Design by: Hamid SepahzadYou must have seen this phrase at the beginning of every journal and article based on similar subjects. It’s because it’s the driving force behind such processes as branding. Without this, it’s worse than finding a needle in a haystack; it’s like finding one in an entire field. You simply have to cut down to the chase to identify your target audience. Is there a product people in your locality need to get familiar with? Is there any issue they are facing with some current service? Can you resolve that issue in the form of your own services? You can read online forums to know what customers are talking about, difficulties they are facing, suggestions they are giving, things they want, things they don’t want. Get to know them inside out. This is the clay you need to give your brand a face with. RELATED: What Is Branding & How to Make a Big Brand?
- Barry Moltz
- Dave Carroll
- John Jantsch
- David Meerman Scott
- Dave Kerpen
- Mike Michalowicz
- John Bates
- Michael Port
Identify Your Brand’s Position in the Market
Create a Straightforward Value Proposition
Select a Business Name
Design by: Tobias HallWhat’s in a name? Everything. Anything. Haven’t you ever been attracted to a name and decided to start a conversation with them? Many times, consumers will scroll through their business feed and stop at a name that attracts to them at first glace. But it’s more than attractiveness. Your person, your brand, needs to have a name that is a mirror of all its attributes, a representative of the goods and services your business is providing.
If You Can’t Convince Them, Confuse Them

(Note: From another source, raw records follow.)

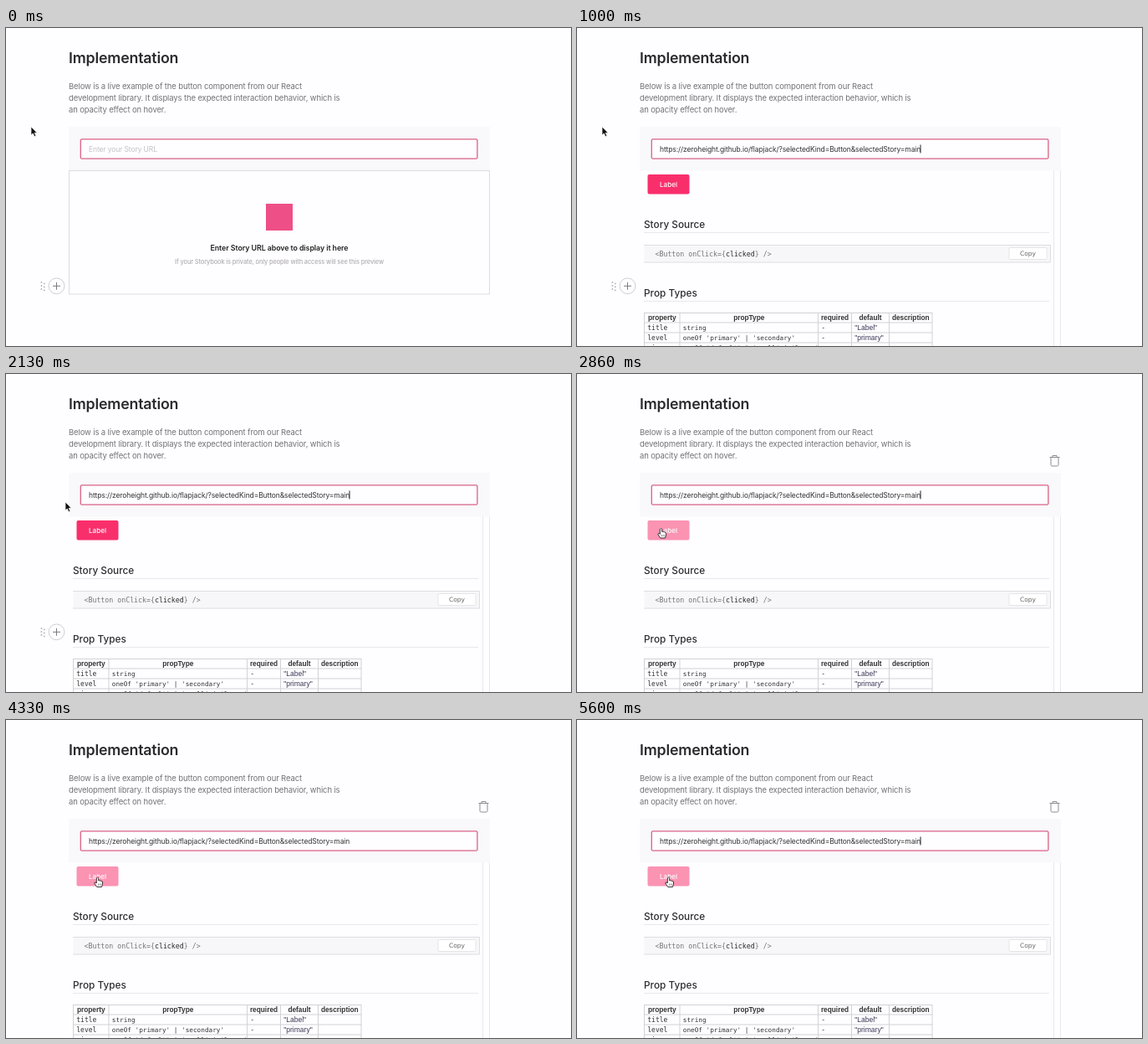
Recreate the animation shown at these times as an HTML page. Size 676x380 px, loop 5.67 s.

```html
<!DOCTYPE html>
<html lang="en">
<head>
<meta charset="utf-8">
<title>Story embed</title>
<style>
  html, body { margin: 0; width: 100%; height: 100%; overflow: hidden; background: #fefdff; }
  svg { display: block; width: 676px; height: 380px; }
  text { font-family: Inter, "Open Sans", sans-serif; white-space: pre; }
  .title { font-size: 17.8px; font-weight: 600; letter-spacing: -.18px; fill: #2b2b2d; }
  .body { font-size: 9.5px; letter-spacing: -.13px; fill: #737275; }
  .field { font-size: 8.5px; letter-spacing: -.11px; fill: #333; }
  .hint { fill: #c3c1c5; }
  .strong { font-size: 8.8px; font-weight: 600; letter-spacing: -.06px; fill: #222; text-anchor: middle; }
  .note { font-size: 7.4px; font-weight: 500; letter-spacing: -.105px; fill: #b0aeb2; text-anchor: middle; }
  .head { font-size: 11.8px; font-weight: 500; fill: #2e2e30; }
  .label { font-size: 8.1px; font-weight: 500; fill: #fff; text-anchor: middle; }
  .code { font-family: "DejaVu Sans Mono", monospace; font-size: 8.25px; fill: #777; }
  .code tspan { fill: #2c2c2c; }
  .copy { font-family: "DejaVu Sans", sans-serif; font-size: 7.5px; fill: #666; text-anchor: middle; }
  .th { font-family: "Liberation Sans", Arial, sans-serif; font-size: 8.3px; font-weight: 700; fill: #333; text-anchor: middle; }
  .prop { font-family: "DejaVu Sans Mono", monospace; font-size: 8px; fill: #333; }
  .type { font-family: "DejaVu Sans Mono", monospace; font-size: 7.7px; fill: #333; }
  .value { font-family: "Liberation Sans", Arial, sans-serif; font-size: 8.5px; fill: #3a3654; }
  .line { fill: none; stroke: #e9e7ea; }
</style>
</head>
<body>
<svg viewBox="0 0 676 380" aria-label="Embedding a story in a page">
  <text class="title" x="75" y="42">Implementation</text>
  <text class="body" x="75" y="73.4">Below is a live example of the button component from our React</text>
  <text class="body" x="75" y="87.4">development library. It displays the expected interaction behavior, which is</text>
  <text class="body" x="75" y="101.4">an opacity effect on hover.</text>

  <g id="trash" fill="none" stroke="#8d8b8f">
    <path d="M565.5 99.5H577.5M569 99V97.5H574V99M567 100V108.5Q567 110 568.5 110H574.5Q576 110 576 108.5V100"/>
  </g>

  <rect x="75" y="118" width="504" height="52.5" fill="#f9f8fa"/>
  <rect x="89.3" y="132.9" width="474.6" height="23.3" rx="1.5" fill="#fefdff" stroke="#da6286" stroke-width="1.3"/>
  <text id="hint" class="field hint" x="99" y="147.5">Enter your Story URL</text>
  <text id="url" class="field" x="99" y="147.5">https://zeroheight.github.io/flapjack/?selectedKind=Button&amp;selectedStory=main</text>
  <path id="caret" d="M411 139.5V149.5" stroke="#222"/>

  <g id="empty">
    <rect x="75.5" y="170.5" width="503" height="147.5" fill="#fefdff" stroke="#dddbdf"/>
    <rect x="311" y="210" width="32" height="32" fill="#ee4f86"/>
    <text class="strong" x="327" y="266">Enter Story URL above to display it here</text>
    <text class="note" x="327" y="281.5">If your Storybook is private, only people with access will see this preview</text>
  </g>

  <g id="story">
    <path class="line" d="M570.5 170.5V380M578.5 170.5V380"/>
    <g id="button">
      <rect x="84.5" y="175" width="50" height="23.4" rx="2" fill="#f92f6c"/>
      <text class="label" x="109.5" y="189.8">Label</text>
    </g>
    <text class="head" x="80" y="238.5">Story Source</text>
    <path class="line" d="M80 244.5H565M80 326.5H565"/>
    <rect x="80.5" y="259.5" width="486" height="20.5" fill="#f7f6f8"/>
    <path d="M80 259.5H566.5V280H80" fill="none" stroke="#dedde0"/>
    <text class="code" x="93.5" y="272.5">&lt;Button onClick={<tspan>clicked</tspan>} /&gt;</text>
    <rect x="517" y="262.5" width="45" height="14" rx="1" fill="#fff" stroke="#e6e4e7"/>
    <text class="copy" x="539.5" y="272">Copy</text>
    <text class="head" x="80" y="320.5">Prop Types</text>
    <g id="table"></g>
  </g>

  <g id="tools">
    <g id="handle" fill="#b3b1b5"></g>
    <circle cx="60.5" cy="308.3" r="9.4" fill="#fefdff" stroke="#cfcdd1"/>
    <path d="M56 308.3H65M60.5 303.8V312.8" stroke="#7b797d"/>
  </g>

  <g id="arrow">
    <path d="M0 0V10L2.3 8L4 11.8L5.8 11L4.2 7.3H7.2Z" fill="#111" stroke="#fff" stroke-width=".7"/>
  </g>
  <g id="hand">
    <path d="M-1.2 .8Q0 -.7 1.2 .8V4Q2.2 3.3 3 4.2Q4 3.7 4.6 4.7Q6 4.4 6 6V8.2L5 11.5H-.8L-3.6 7.2Q-3.8 5.6 -2.2 6L-1.2 7Z" fill="#fff" stroke="#222" stroke-width=".9" stroke-linejoin="round"/>
    <path d="M1 7.5V9.8M2.7 7.5V9.8M4.3 7.5V9.8" stroke="#555" stroke-width=".6"/>
  </g>
</svg>
<script>
const LOOP = 5670;
const PASTE = 530, LOAD = 800, ENTER = 2200, HOVER = 2400, FADE = 130;
// time, x, y of the pointer's hot spot
const PATH = [
  [1660, 30, 118], [1860, 38, 126], [2130, 71, 153], [2400, 88, 172.5],
  [2600, 96, 181], [2860, 100.5, 184.5], [3130, 109.5, 188]
];
const $ = id => document.getElementById(id);

function add(parent, name, attrs, text = '') {
  const el = document.createElementNS('http://www.w3.org/2000/svg', name);
  for (const key in attrs) el.setAttribute(key, attrs[key]);
  el.textContent = text;
  parent.append(el);
}

function buildTable() {
  const table = $('table');
  const edges = [80.5, 123, 288.5, 328.5, 373.5, 425];
  const heads = ['property', 'propType', 'required', 'default', 'description'];
  const rows = [
    ['title', 'string', '-', '"Label"'],
    ['level', "oneOf 'primary' | 'secondary'", '-', '"primary"'],
    ['size', "oneOf 'default' | 'small' | 'large'"]
  ];
  const styles = ['prop', 'type', 'prop', 'value'];
  const lines = edges.map(x => `M${x} 340.5V380`).join('')
    + [340.5, 352, 364, 376].map(y => `M80 ${y}H425.5`).join('');
  add(table, 'path', { d: lines, fill: 'none', stroke: '#d3d1d5' });
  heads.forEach((name, i) =>
    add(table, 'text', { class: 'th', x: (edges[i] + edges[i + 1]) / 2, y: 349 }, name));
  rows.forEach((row, r) => row.forEach((cell, c) =>
    add(table, 'text', { class: styles[c], x: edges[c] + 3.8, y: 360.7 + r * 12 }, cell)));
}

function buildHandle() {
  for (let i = 0; i < 6; i++)
    add($('handle'), 'circle', { cx: 42.4 + i % 2 * 3.4, cy: 304 + (i >> 1) * 4 + i % 2 * 1.4, r: .9 });
}

function pointer(t) {
  if (t <= PATH[0][0]) return PATH[0].slice(1);
  const i = PATH.findIndex(p => p[0] > t);
  if (i < 0) return PATH[PATH.length - 1].slice(1);
  const [t0, x0, y0] = PATH[i - 1], [t1, x1, y1] = PATH[i];
  const k = (t - t0) / (t1 - t0);
  return [x0 + (x1 - x0) * k, y0 + (y1 - y0) * k];
}

function snap(t) {
  const rest = t % 200;
  return t - rest + (rest < 60 ? 0 : rest < 130 ? 60 : 130);
}

function show(id, on) {
  $(id).style.display = on ? '' : 'none';
}

function draw(t) {
  const pasted = t >= PASTE, loaded = t >= LOAD, inside = t >= ENTER, over = t >= HOVER;
  show('hint', !pasted);
  show('url', pasted);
  show('caret', pasted && (t + 500) % 1000 < 670);
  show('empty', !loaded);
  show('story', loaded);
  show('tools', !inside);
  show('trash', inside);
  show('arrow', !over);
  show('hand', over);
  const fade = Math.min(1, Math.max(0, (t - HOVER) / FADE));
  $('button').style.opacity = 1 - .49 * fade;
  const at = `translate(${pointer(t).join(' ')})`;
  $('arrow').setAttribute('transform', at);
  $('hand').setAttribute('transform', at);
}

buildTable();
buildHandle();
draw(0);
const start = performance.now();
function tick() {
  draw(snap((performance.now() - start) % LOOP));
  requestAnimationFrame(tick);
}
requestAnimationFrame(tick);
</script>
</body>
</html>
```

Design by: Tobias HallCreating a brand slogan is one of the hardest things you’ll have to do in this process. But it’s also one of the things that will get your brand the spotlight it deserves. You need to create a compelling brand slogan. This is much like the “elevator pitch” concept used in Hollywood. When the idea behind a movie is to be forwarded, they don’t narrate the whole story, but a one-liner which has to be pitched in even if you are standing in an elevator. Keep it short, catchy, and spicy. If you can’t come up with a brand slogan to convince your audience to use your product/service, create one that confuses them in a way that they start to contemplate on the need to do business with you.
Creating the Right Typography
Design by: Prathamesh D.How do you mostly dress up before attending an event? First, you think of the type of occasion it is, its theme (if any), what colors would go well with the time the event is scheduled at, the appropriacy of your clothes according to the level of formality/informality… This would be, more or less, the routine to be followed. Think of your brand’s typography in the same context, like dress-up. Use color psychology to your advantage. People are attracted to vibrant colors. So use a bright color palette consisting of various colors complimenting each other. You wouldn’t want to mess up a lot of shades, though. Just something simple yet elegant enough, reflective of your brand image. Aside from the name, your brand’s logo will be a true representative of your brand’s personality. Consider brands such as Virgin Records, who’s initial logo was a literal depiction of their name. Whatever you decide to go with, just remember that your brand logo is the face you give to this hypothetical personality we are calling a brand. That face can be as welcoming as you want…or the entire opposite. If you don't have a clear idea of how to express your brand with colors and designs, you can take advantage of a great Printing and Designing Company like Peppermint Dev to help and guide you through the process.
Be Purposeful and Sincere
Extending and Evolving Your Brand
Don’t Forget the 7 C’s of Communication